Problem to work on: Write the data out again, exactly as given.

═════ The input ═════

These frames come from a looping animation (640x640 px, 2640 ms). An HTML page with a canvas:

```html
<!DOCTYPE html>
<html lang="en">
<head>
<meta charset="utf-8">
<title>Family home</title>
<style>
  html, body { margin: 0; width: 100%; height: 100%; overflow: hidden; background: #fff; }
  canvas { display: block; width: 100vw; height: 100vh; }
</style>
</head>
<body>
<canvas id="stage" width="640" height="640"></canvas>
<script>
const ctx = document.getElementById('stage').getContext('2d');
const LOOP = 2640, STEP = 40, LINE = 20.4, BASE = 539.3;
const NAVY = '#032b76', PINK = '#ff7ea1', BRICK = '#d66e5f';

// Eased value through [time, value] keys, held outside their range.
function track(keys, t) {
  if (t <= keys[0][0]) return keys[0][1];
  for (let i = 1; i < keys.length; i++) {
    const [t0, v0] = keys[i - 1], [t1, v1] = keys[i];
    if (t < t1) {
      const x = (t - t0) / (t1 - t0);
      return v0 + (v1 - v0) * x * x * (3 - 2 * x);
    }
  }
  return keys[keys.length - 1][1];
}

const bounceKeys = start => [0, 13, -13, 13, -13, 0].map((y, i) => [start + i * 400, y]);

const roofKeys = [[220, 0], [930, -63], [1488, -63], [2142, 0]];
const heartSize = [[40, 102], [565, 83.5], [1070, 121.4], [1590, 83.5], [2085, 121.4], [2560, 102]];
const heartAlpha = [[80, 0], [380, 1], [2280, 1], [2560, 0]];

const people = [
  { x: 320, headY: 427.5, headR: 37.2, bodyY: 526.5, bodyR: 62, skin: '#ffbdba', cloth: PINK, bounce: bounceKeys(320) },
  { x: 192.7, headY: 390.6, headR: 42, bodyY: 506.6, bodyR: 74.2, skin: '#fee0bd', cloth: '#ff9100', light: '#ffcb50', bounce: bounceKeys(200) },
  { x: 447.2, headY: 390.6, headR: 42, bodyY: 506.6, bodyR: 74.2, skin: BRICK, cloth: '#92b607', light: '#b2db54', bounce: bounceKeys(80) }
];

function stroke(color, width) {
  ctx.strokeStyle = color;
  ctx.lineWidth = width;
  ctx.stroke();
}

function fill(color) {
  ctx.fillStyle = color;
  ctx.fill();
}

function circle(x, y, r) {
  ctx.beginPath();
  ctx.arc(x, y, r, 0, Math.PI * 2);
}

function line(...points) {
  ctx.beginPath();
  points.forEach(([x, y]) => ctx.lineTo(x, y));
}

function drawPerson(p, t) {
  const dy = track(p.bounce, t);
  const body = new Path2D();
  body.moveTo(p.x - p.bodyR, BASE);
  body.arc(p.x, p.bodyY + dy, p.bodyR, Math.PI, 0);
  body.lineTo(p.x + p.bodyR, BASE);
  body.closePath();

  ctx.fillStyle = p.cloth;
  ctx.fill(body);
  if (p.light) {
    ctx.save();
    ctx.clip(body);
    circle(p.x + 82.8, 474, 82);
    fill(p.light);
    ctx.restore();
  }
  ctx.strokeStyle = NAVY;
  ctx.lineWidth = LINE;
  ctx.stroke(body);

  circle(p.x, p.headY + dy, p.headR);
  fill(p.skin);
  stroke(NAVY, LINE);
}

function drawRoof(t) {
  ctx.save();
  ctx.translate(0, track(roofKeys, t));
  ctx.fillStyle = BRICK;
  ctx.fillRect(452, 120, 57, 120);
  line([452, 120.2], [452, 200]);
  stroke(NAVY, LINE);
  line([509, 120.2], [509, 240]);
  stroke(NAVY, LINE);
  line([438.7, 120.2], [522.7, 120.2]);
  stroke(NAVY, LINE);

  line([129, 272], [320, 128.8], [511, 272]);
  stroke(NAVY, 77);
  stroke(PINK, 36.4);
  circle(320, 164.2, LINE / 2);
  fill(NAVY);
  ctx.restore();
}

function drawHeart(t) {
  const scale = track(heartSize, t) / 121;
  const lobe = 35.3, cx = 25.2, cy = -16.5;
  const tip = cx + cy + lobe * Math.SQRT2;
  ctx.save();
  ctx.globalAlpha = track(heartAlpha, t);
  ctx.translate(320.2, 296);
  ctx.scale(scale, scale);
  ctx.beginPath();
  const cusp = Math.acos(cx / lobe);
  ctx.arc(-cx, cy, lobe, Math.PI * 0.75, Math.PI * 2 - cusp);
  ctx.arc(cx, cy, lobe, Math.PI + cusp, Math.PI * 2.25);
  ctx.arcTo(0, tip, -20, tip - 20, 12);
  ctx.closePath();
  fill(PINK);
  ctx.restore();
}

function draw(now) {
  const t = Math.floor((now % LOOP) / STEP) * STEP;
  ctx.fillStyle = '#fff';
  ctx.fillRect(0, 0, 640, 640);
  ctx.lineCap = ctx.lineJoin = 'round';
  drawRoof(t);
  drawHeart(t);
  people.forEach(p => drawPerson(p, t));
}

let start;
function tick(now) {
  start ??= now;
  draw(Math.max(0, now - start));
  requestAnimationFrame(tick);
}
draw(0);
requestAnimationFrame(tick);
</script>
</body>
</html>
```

═════

Reply:
These frames come from a looping animation (640x640 px, 2640 ms). An HTML page with a canvas:

```html
<!DOCTYPE html>
<html lang="en">
<head>
<meta charset="utf-8">
<title>Family home</title>
<style>
  html, body { margin: 0; width: 100%; height: 100%; overflow: hidden; background: #fff; }
  canvas { display: block; width: 100vw; height: 100vh; }
</style>
</head>
<body>
<canvas id="stage" width="640" height="640"></canvas>
<script>
const ctx = document.getElementById('stage').getContext('2d');
const LOOP = 2640, STEP = 40, LINE = 20.4, BASE = 539.3;
const NAVY = '#032b76', PINK = '#ff7ea1', BRICK = '#d66e5f';

// Eased value through [time, value] keys, held outside their range.
function track(keys, t) {
  if (t <= keys[0][0]) return keys[0][1];
  for (let i = 1; i < keys.length; i++) {
    const [t0, v0] = keys[i - 1], [t1, v1] = keys[i];
    if (t < t1) {
      const x = (t - t0) / (t1 - t0);
      return v0 + (v1 - v0) * x * x * (3 - 2 * x);
    }
  }
  return keys[keys.length - 1][1];
}

const bounceKeys = start => [0, 13, -13, 13, -13, 0].map((y, i) => [start + i * 400, y]);

const roofKeys = [[220, 0], [930, -63], [1488, -63], [2142, 0]];
const heartSize = [[40, 102], [565, 83.5], [1070, 121.4], [1590, 83.5], [2085, 121.4], [2560, 102]];
const heartAlpha = [[80, 0], [380, 1], [2280, 1], [2560, 0]];

const people = [
  { x: 320, headY: 427.5, headR: 37.2, bodyY: 526.5, bodyR: 62, skin: '#ffbdba', cloth: PINK, bounce: bounceKeys(320) },
  { x: 192.7, headY: 390.6, headR: 42, bodyY: 506.6, bodyR: 74.2, skin: '#fee0bd', cloth: '#ff9100', light: '#ffcb50', bounce: bounceKeys(200) },
  { x: 447.2, headY: 390.6, headR: 42, bodyY: 506.6, bodyR: 74.2, skin: BRICK, cloth: '#92b607', light: '#b2db54', bounce: bounceKeys(80) }
];

function stroke(color, width) {
  ctx.strokeStyle = color;
  ctx.lineWidth = width;
  ctx.stroke();
}

function fill(color) {
  ctx.fillStyle = color;
  ctx.fill();
}

function circle(x, y, r) {
  ctx.beginPath();
  ctx.arc(x, y, r, 0, Math.PI * 2);
}

function line(...points) {
  ctx.beginPath();
  points.forEach(([x, y]) => ctx.lineTo(x, y));
}

function drawPerson(p, t) {
  const dy = track(p.bounce, t);
  const body = new Path2D();
  body.moveTo(p.x - p.bodyR, BASE);
  body.arc(p.x, p.bodyY + dy, p.bodyR, Math.PI, 0);
  body.lineTo(p.x + p.bodyR, BASE);
  body.closePath();

  ctx.fillStyle = p.cloth;
  ctx.fill(body);
  if (p.light) {
    ctx.save();
    ctx.clip(body);
    circle(p.x + 82.8, 474, 82);
    fill(p.light);
    ctx.restore();
  }
  ctx.strokeStyle = NAVY;
  ctx.lineWidth = LINE;
  ctx.stroke(body);

  circle(p.x, p.headY + dy, p.headR);
  fill(p.skin);
  stroke(NAVY, LINE);
}

function drawRoof(t) {
  ctx.save();
  ctx.translate(0, track(roofKeys, t));
  ctx.fillStyle = BRICK;
  ctx.fillRect(452, 120, 57, 120);
  line([452, 120.2], [452, 200]);
  stroke(NAVY, LINE);
  line([509, 120.2], [509, 240]);
  stroke(NAVY, LINE);
  line([438.7, 120.2], [522.7, 120.2]);
  stroke(NAVY, LINE);

  line([129, 272], [320, 128.8], [511, 272]);
  stroke(NAVY, 77);
  stroke(PINK, 36.4);
  circle(320, 164.2, LINE / 2);
  fill(NAVY);
  ctx.restore();
}

function drawHeart(t) {
  const scale = track(heartSize, t) / 121;
  const lobe = 35.3, cx = 25.2, cy = -16.5;
  const tip = cx + cy + lobe * Math.SQRT2;
  ctx.save();
  ctx.globalAlpha = track(heartAlpha, t);
  ctx.translate(320.2, 296);
  ctx.scale(scale, scale);
  ctx.beginPath();
  const cusp = Math.acos(cx / lobe);
  ctx.arc(-cx, cy, lobe, Math.PI * 0.75, Math.PI * 2 - cusp);
  ctx.arc(cx, cy, lobe, Math.PI + cusp, Math.PI * 2.25);
  ctx.arcTo(0, tip, -20, tip - 20, 12);
  ctx.closePath();
  fill(PINK);
  ctx.restore();
}

function draw(now) {
  const t = Math.floor((now % LOOP) / STEP) * STEP;
  ctx.fillStyle = '#fff';
  ctx.fillRect(0, 0, 640, 640);
  ctx.lineCap = ctx.lineJoin = 'round';
  drawRoof(t);
  drawHeart(t);
  people.forEach(p => drawPerson(p, t));
}

let start;
function tick(now) {
  start ??= now;
  draw(Math.max(0, now - start));
  requestAnimationFrame(tick);
}
draw(0);
requestAnimationFrame(tick);
</script>
</body>
</html>
```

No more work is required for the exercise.